Broadening Understanding of the Interplay Among Public Transit, Shared Mobility, and Personal Automobiles

This report extends the research presented in TCRP Research Report 188: Shared Mobility and the Transformation of Public Transit. It broadens understanding of the interplay between emerging and established modes of transportation by further exploring how shared modes, particularly transportation network companies, are being incorporated into the mix of transportation options. Research on transportation network companies (TNCs) has been limited, in most instances, by the lack of necessary and appropriate data. This research addresses this obstacle by drawing on several important sources of data and information: hourly origin-destination TNC trip data for five regions (Chicago, Los Angeles, Nashville, Seattle, and Washington, D.C.) was provided by a major TNC and similar modeled information for the city of San Francisco was provided by the San Francisco County Transportation Authority (SFCTA); a survey of more than 10,000 transit and other shared mobility users in eight metropolitan areas was administered by the researchers; and transit rider surveys about TNC use were administered by public transit agencies in Atlanta, the San Francisco Bay Area, New Jersey, and Washington, D.C. Key findings from this research indicate that the heaviest TNC use across the regions in this study is during the evening hours and weekends. Most TNC trips in the study regions are short and concentrated in the downtown core neighborhoods. There is no clear relationship between the level of peak-hour TNC use and the longer-term changes in the study regions’ public transit usage. Among survey respondents, people who use transit or commute by driving solo do so as part of a routine while TNCs are used on a more occasional basis. Transit travel and wait times were the top concerns of survey respondents who replaced transit trips with TNC trips. TNC usage takes place in communities of all income levels; and TNC use is associated with decreases in respondents’ vehicle ownership and single-occupancy vehicle trips.
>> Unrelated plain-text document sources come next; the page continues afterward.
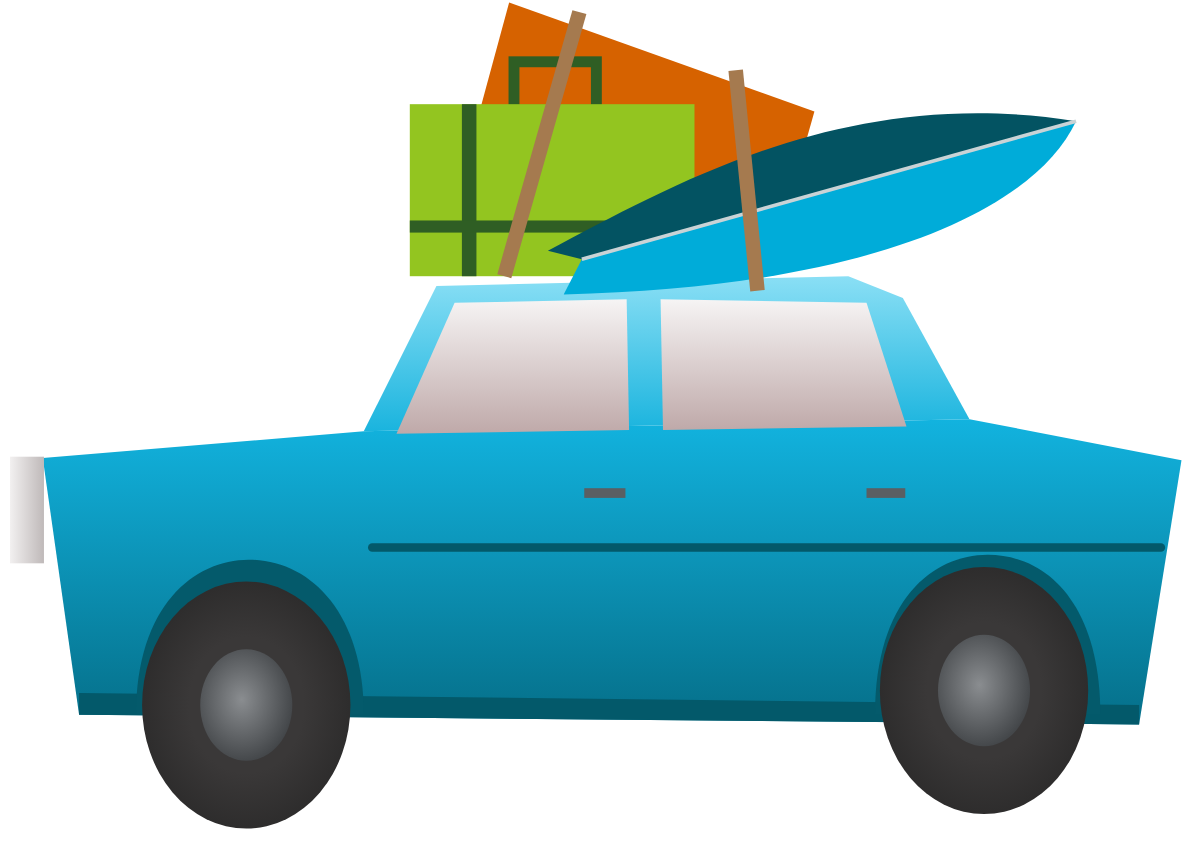
<!DOCTYPE html>
<html lang="en">
<head>
<meta charset="utf-8">
<title>Road Trip Car</title>
<style>
  :root {
    --paper: #ffffff;
    --body-top: #12b3df;
    --body-bottom: #056f89;
    --roof-top: #8adff5;
    --roof-bottom: #1ab4de;
    --trim: #03596a;
    --arch: #045a6b;
    --glass-top: #f6f4f4;
    --glass-bottom: #bfa9a9;
    --handle: #5a5f63;
    --tyre: #2b2a2a;
    --hub-light: #8a8d90;
    --hub-dark: #3f4245;
    --bumper-light: #f2f0f0;
    --bumper-dark: #bfb9b9;
    --case-orange: #d66200;
    --case-green: #93c520;
    --case-band: #2f5e24;
    --strap: #a57a4f;
    --board-deck: #035362;
    --board-hull: #00acd9;
    --board-rail: #c9d3d6;
  }
  html, body { margin: 0; padding: 0; overflow: hidden; background: var(--paper); }
  .stage { width: 1200px; height: 848px; display: block; }
</style>
</head>
<body>
<svg class="stage" viewBox="0 0 990 700" width="1200" height="848" role="img" aria-label="Blue car carrying luggage and a surfboard on its roof">
  <defs>
    <linearGradient id="bodyShade" x1="0" y1="0" x2="0" y2="1">
      <stop offset="0" stop-color="var(--body-top)"/>
      <stop offset="1" stop-color="var(--body-bottom)"/>
    </linearGradient>
    <linearGradient id="roofShade" x1="0" y1="0" x2="0" y2="1">
      <stop offset="0" stop-color="var(--roof-top)"/>
      <stop offset="1" stop-color="var(--roof-bottom)"/>
    </linearGradient>
    <linearGradient id="glassShade" x1="0" y1="0" x2="0" y2="1">
      <stop offset="0" stop-color="var(--glass-top)"/>
      <stop offset="1" stop-color="var(--glass-bottom)"/>
    </linearGradient>
    <linearGradient id="bumperShade" x1="0" y1="0" x2="1" y2="0">
      <stop offset="0" stop-color="var(--bumper-light)"/>
      <stop offset="1" stop-color="var(--bumper-dark)"/>
    </linearGradient>
    <radialGradient id="hubShade" cx="0.45" cy="0.45" r="0.6">
      <stop offset="0" stop-color="var(--hub-light)"/>
      <stop offset="1" stop-color="var(--hub-dark)"/>
    </radialGradient>
    <radialGradient id="tyreShade" cx="0.5" cy="0.5" r="0.55">
      <stop offset="0.5" stop-color="#3a3838"/>
      <stop offset="1" stop-color="var(--tyre)"/>
    </radialGradient>
    <g id="wheel">
      <ellipse cx="0" cy="0" rx="86" ry="102" fill="url(#tyreShade)"/>
      <ellipse cx="0" cy="0" rx="38" ry="46" fill="url(#hubShade)"/>
    </g>
  </defs>

  <g class="luggage">
    <polygon points="420,2 672,92 640,205 388,120" fill="var(--case-orange)"/>
    <rect x="424" y="51" width="68" height="40" fill="none" stroke="var(--case-band)" stroke-width="9"/>
    <rect x="338" y="86" width="235" height="142" fill="var(--case-green)"/>
    <rect x="381" y="86" width="12" height="142" fill="var(--case-band)"/>
    <rect x="338" y="182" width="235" height="10" fill="var(--case-band)"/>
    <line x1="478" y1="10" x2="416" y2="228" stroke="var(--strap)" stroke-width="12"/>
  </g>

  <g class="car">
    <path d="M300,356 L360,236 L700,228 L745,246 L800,346 Z" fill="url(#roofShade)"/>
    <path d="M35,378 L300,356 L800,346 L975,380 L940,598 L65,590 Z" fill="url(#bodyShade)"/>
    <path d="M65,572 L940,582 L940,598 L65,590 Z" fill="var(--trim)"/>
    <polygon points="327,358 375,250 517,247 519,355" fill="url(#glassShade)"/>
    <polygon points="545,247 715,250 748,352 547,355" fill="url(#glassShade)"/>
    <rect x="8" y="377" width="28" height="88" fill="url(#bumperShade)"/>
    <line x1="307" y1="452" x2="958" y2="452" stroke="var(--trim)" stroke-width="7" stroke-linecap="round"/>
    <rect x="482" y="403" width="34" height="8" fill="var(--handle)"/>
    <rect x="715" y="403" width="32" height="8" fill="var(--handle)"/>
    <path d="M112,590 C112,500 160,462 205,462 C255,462 300,505 300,590 Z" fill="var(--arch)"/>
    <path d="M722,590 C722,495 770,458 815,458 C865,458 908,500 908,590 Z" fill="var(--arch)"/>
    <use href="#wheel" x="203" y="582"/>
    <use href="#wheel" x="812" y="570"/>
  </g>

  <g class="surfboard">
    <path d="M452,207 C560,150 700,70 888,100 L480,214 Z" fill="var(--board-deck)"/>
    <path d="M480,214 L888,100 C850,180 700,238 465,243 Z" fill="var(--board-hull)"/>
    <line x1="480" y1="214" x2="888" y2="100" stroke="var(--board-rail)" stroke-width="3"/>
    <line x1="607" y1="58" x2="625" y2="240" stroke="var(--strap)" stroke-width="12"/>
  </g>
</svg>
</body>
</html>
The report provides guidance to help inform public transit agencies and other public entities in large, midsized, and smaller urban areas in their attempts to engage with TNC services.

Language
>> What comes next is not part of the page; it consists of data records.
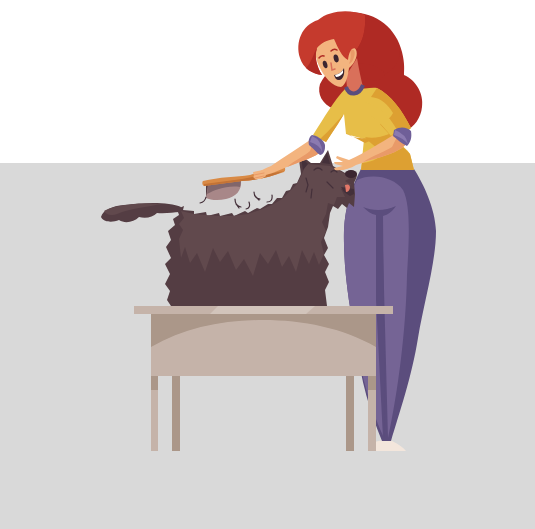
<!DOCTYPE html>
<html lang="en">
<head>
<meta charset="utf-8">
<title>Dog grooming</title>
<style>
:root{
  --wall:#fff; --floor:#d9d9d9;
  --hair:#c53a2d; --hair-dark:#af2a24; --hair-deep:#8f211f;
  --skin:#f3b47f; --skin-shade:#e99a68; --neck:#d9705a;
  --shirt:#e7be48; --shirt-shade:#dda032; --trim:#6f5f98;
  --trousers:#756495; --trousers-dark:#5b4d7d;
  --fur:#61494d; --fur-dark:#543d43; --fur-deep:#44303a;
  --wood:#c5b3a9; --wood-dark:#ab9789; --wood-light:#d2c4bb;
  --brush:#d98a45; --ink:#3b2530; --shoe:#f3e6dc;
}
html,body{margin:0;width:535px;height:529px;overflow:hidden;background:var(--wall)}
svg{display:block}
.floor{fill:var(--floor)}
.hair{fill:var(--hair)} .hair-dark{fill:var(--hair-dark)} .hair-deep{fill:var(--hair-deep)}
.skin{fill:var(--skin)} .skin-shade{fill:var(--skin-shade)} .neck{fill:var(--neck)}
.shirt{fill:var(--shirt)} .shirt-shade{fill:var(--shirt-shade)} .trim{fill:var(--trim)}
.trousers{fill:var(--trousers)} .trousers-dark{fill:var(--trousers-dark)}
.fur{fill:var(--fur)} .fur-dark{fill:var(--fur-dark)} .fur-deep{fill:var(--fur-deep)}
.wood{fill:var(--wood)} .wood-dark{fill:var(--wood-dark)} .wood-light{fill:var(--wood-light)}
.brush{fill:var(--brush)} .ink{fill:var(--ink)} .shoe{fill:var(--shoe)}
.line{fill:none;stroke:var(--ink);stroke-linecap:round;stroke-width:1.2}
.skin-line{fill:none;stroke:var(--skin-shade);stroke-linecap:round;stroke-width:1}
.fur-line{fill:none;stroke:var(--fur-deep);stroke-linecap:round;stroke-width:1.2}
</style>
</head>
<body>
<svg width="535" height="529" viewBox="0 0 535 529" role="img" aria-label="A red-haired woman brushes a dark shaggy dog standing on a grooming table">
  <rect class="floor" y="163" width="535" height="366"/>

  <g id="hair-back">
    <path class="hair-dark" d="M340 13C372 8 396 26 402 52C405 64 404 70 404 75C416 80 424 94 422 107C421 118 414 127 406 131C396 126 385 116 378 104L350 90C345 98 340 104 334 109C322 104 317 94 320 84C323 78 327 74 330 68Z"/>
  </g>

  <g id="trousers">
    <path class="shoe" d="M375 442C380 440 388 440 392 441C398 444 403 447 406 451H375Z"/>
    <path class="trousers-dark" d="M361 169H414C424 185 435 208 436 231C436 262 424 302 418 338C412 376 399 414 391 441H382C371 414 360 380 356 340C350 310 343 270 344 230C345 206 352 186 361 169Z"/>
    <path class="trousers" d="M357 180C372 173 394 177 403 190C411 206 409 240 407 275C406 330 398 392 388 438L382 214L378 216V310L384 438C371 410 361 376 356 340C350 310 343 270 344 230C345 210 350 193 357 180Z"/>
    <path class="trousers-dark" d="M363 207C373 211 385 211 396 206C391 213 387 215 383 216L385 438H383L376 300V215C371 214 367 211 363 207Z"/>
  </g>

  <g id="shirt">
    <path class="shirt" d="M346 88C357 91 368 87 377 88C391 95 402 110 411 128L396 140C401 145 408 150 410 154L414 170H361L364 139L346 134L344 114L326 142L313 135C324 118 334 100 346 88Z"/>
    <path class="shirt-shade" d="M377 88C391 95 402 110 411 128L396 140L410 154L414 170H361L362 163C374 162 380 157 385 152C376 148 370 143 365 137C373 139 381 137 389 134L380 124C386 122 391 117 393 113C388 105 382 98 371 97Z"/>
    <path class="shirt-shade" d="M344 114L338 124L326 142L320 139C330 130 338 120 344 114Z"/>
    <path class="shirt" d="M365 102C378 105 388 114 397 130L391 136C383 126 376 118 367 114Z"/>
    <path class="shirt-shade" d="M346 133C355 140 365 138 377 138L365 143Z"/>
  </g>

  <g id="head">
    <path class="neck" d="M346 76L357 58C359 70 361 79 363 87C358 95 351 94 347 88Z"/>
    <path fill="none" stroke="#5b4d7d" stroke-width="4" d="M346 87C349 96 359 96 363 85"/>
    <path class="hair-dark" d="M358 46C366 44 378 55 385 76C374 86 364 79 360 68Z"/>
    <path class="skin" d="M317 42C326 35 341 36 350 46C356 46 358 52 356 58C354 64 351 66 349 68C348 76 346 85 341 87C333 87 324 77 319 66C315 57 314 48 317 42Z"/>
    <path class="skin-shade" d="M350 50C354 48 356 52 354 57C353 61 351 63 349 64C351 59 351 55 350 50Z"/>
    <path class="hair" d="M300 58C295 42 302 25 318 20C330 10 350 9 365 15C366 29 363 41 357 49C352 46 349 51 348 60C342 57 338 48 334 39C327 40 321 43 317 48C314 57 317 67 322 75C312 74 303 68 300 58Z"/>
    <path class="hair-dark" d="M365 15C381 18 394 32 400 48C400 62 394 70 386 74C380 68 370 63 359 64C358 58 360 53 357 49C363 41 366 29 365 15Z"/>
    <path class="hair-dark" d="M317 48C314 57 317 67 322 75C315 74 309 71 306 68C312 62 313 54 317 48Z"/>
    <ellipse class="ink" cx="325" cy="64.500" rx="2.200" ry="3.800" transform="rotate(-15 325 64)"/>
    <ellipse class="ink" cx="336" cy="58.500" rx="2.400" ry="4" transform="rotate(-15 336 58)"/>
    <path fill="none" stroke="#af2a24" stroke-linecap="round" stroke-width="1.500" d="M319 58Q321 55 324 56M331 51Q334 48 337 50"/>
    <path fill="none" stroke="#d9705a" stroke-linecap="round" stroke-width="1.500" d="M331 63L332 70L335 69"/>
    <path class="ink" d="M334 75C338 75 342 72 344 68C345 74 343 80 339 80C336 80 335 78 334 75Z"/>
    <path fill="#fff" d="M335 75Q340 74 343 70L343 73Q340 77 336 77Z"/>
  </g>

  <g id="dog">
    <path class="fur-dark" d="M181 207C170 202 146 202 124 205C112 206 103 210 101 217C103 222 112 223 119 220C125 224 134 222 139 217C146 219 153 217 157 213C166 214 173 212 180 212Z"/>
    <path class="fur" d="M104 211C113 205 142 202 162 204C145 207 128 209 117 214C112 216 106 215 104 211Z"/>
    <path class="fur-dark" d="M177 209L184 206L183 210L194 211L194 214L206 212L207 216L219 213L220 216L232 213L234 216L245 211L248 213L257 208L260 209L268 204L272 204L277 198L282 198L286 191L290 190L293 184L297 183L301 174L298 153L311 163L320 163L328 150L333 166L345 173C348 169 356 170 357 174C357 178 355 180 354 183L355 194L354 207L349 203L347 208L342 204L338 209L333 206L330 213L328 227L324 238L328 248L324 255L329 264L325 272L329 282L325 290L327 306H171L167 300L170 291L165 284L170 274L165 264L171 258L166 247L171 240L168 231L175 225L173 219L179 215Z"/>
    <path class="fur" d="M181 211L194 214L206 215L219 216L232 216L248 214L260 210L272 205L282 199L290 191L297 184L302 174L306 164L319 165L330 166L345 174L352 177L345 181L351 185L341 189L345 197L337 197L334 205L328 203L326 214L322 222L326 231L321 242L324 254L319 265L314 252L309 264L302 250L296 272L289 256L282 267L276 250L268 264L260 253L253 276L244 259L236 270L228 251L220 262L213 248L205 272L197 253L190 263L185 247L181 258L179 239L183 230L179 224L184 218Z"/>
    <path class="fur-deep" d="M301 157L308 164L303 170ZM327 153L330 164L322 163ZM341 187L354 189L354 194L350 196L344 192Z"/>
    <path class="fur-line" d="M314 170Q318 166 322 170M331 172Q334 169 337 172M327 182L333 188M306 178L308 185L306 192M312 189L311 198"/>
    <ellipse class="ink" cx="351" cy="174" rx="6" ry="4"/>
    <path fill="#e27768" d="M345 185Q350 183 350 188Q349 192 346 192Z"/>
  </g>

  <g id="brush">
    <path class="fur-dark" d="M206 184L240 180L241 185L206 196Z"/>
    <path fill="#a88788" d="M208 185L241 181C242 190 236 197 226 199C218 201 210 200 206 198Z"/>
    <path fill="#81666b" d="M208 185L241 181L240 187C227 185 215 190 207 194Z"/>
    <path class="fur-line" d="M206 197Q205 202 200 203"/>
    <path class="brush" d="M203 181C219 177 237 177 250 175L280 165C284 164 287 169 284 172C270 177 257 180 242 181L204 186C202 185 202 182 203 181Z"/>
    <path fill="#c47335" d="M204 184L242 179L284 171C272 177 257 180 242 181L204 186Z"/>
  </g>

  <g id="loose-hairs" class="fur-line">
    <path d="M235 199Q235 206 241 207M246 209Q251 208 249 202M254 192Q254 198 260 199M267 202Q273 202 272 195M236 204L239 208M255 196L259 200"/>
  </g>

  <g id="arms">
    <path class="skin" d="M310 140L323 150C315 158 301 161 287 167L275 172C268 175 262 175 256 179L253 177L257 173C261 170 266 168 271 166C284 157 298 148 310 140Z"/>
    <path class="skin-shade" d="M313 143L323 150C315 158 301 161 287 167C295 160 306 155 310 151Z"/>
    <path class="skin" d="M253 172L263 170L266 176L261 179H255Z"/>
    <path class="skin-line" d="M254 175L264 173M255 178L264 176"/>
    <path class="trim" d="M312 135C319 136 326 142 325 147C325 151 323 155 320 155C317 153 312 147 309 145C308 141 309 137 312 135Z"/>
    <path fill="#8b7ab0" d="M312 136Q322 140 322 152Q320 145 310 142Z"/>
    <path class="skin" d="M395 134L407 143C402 150 389 155 374 159L356 165C350 169 342 171 335 170L334 168L343 166L335 164L334 162L343 162L336 158L337 156L349 160C365 153 380 143 395 134Z"/>
    <path class="skin-shade" d="M397 137L407 143C402 150 389 155 374 159L363 162C374 155 386 151 392 147Z"/>
    <path class="trim" d="M394 130C400 126 407 127 411 131C412 137 411 142 407 146C402 144 397 139 393 136Z"/>
    <path fill="#8b7ab0" d="M395 130Q406 134 408 144Q403 138 394 135Z"/>
  </g>

  <g id="table">
    <g id="back-legs" class="wood-dark">
      <rect x="172" y="376" width="8" height="75"/>
      <rect x="346" y="376" width="8" height="75"/>
    </g>
    <g id="front-legs">
      <rect class="wood" x="151" y="376" width="7" height="75"/>
      <rect class="wood" x="368" y="376" width="8" height="75"/>
      <rect class="wood-dark" x="151" y="376" width="7" height="14"/>
      <rect class="wood-dark" x="368" y="376" width="8" height="14"/>
    </g>
    <rect class="wood" x="151" y="314" width="225" height="62"/>
    <path class="wood-dark" d="M151 314H376V347C343 328 303 320 263 320C222 320 184 328 151 347Z"/>
    <rect class="wood" x="134" y="306" width="259" height="8"/>
    <path class="wood-light" d="M218 306H315L306 314H210Z"/>
  </g>
</svg>
</body>
</html>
  • English

Media Info

  • Media Type: Digital/other
  • Features: Appendices; Figures; Tables;
  • Pagination: 94p
  • Serial:
  • Publication flags:

    Open Access (libre)

Subject/Index Terms

Filing Info

  • Accession Number: 01674979
  • Record Type: Publication
  • ISBN: 9780309390378
  • Report/Paper Numbers: Project J-11/Task 25
  • Files: TRIS, TRB, ATRI
  • Created Date: Jul 11 2018 11:34AM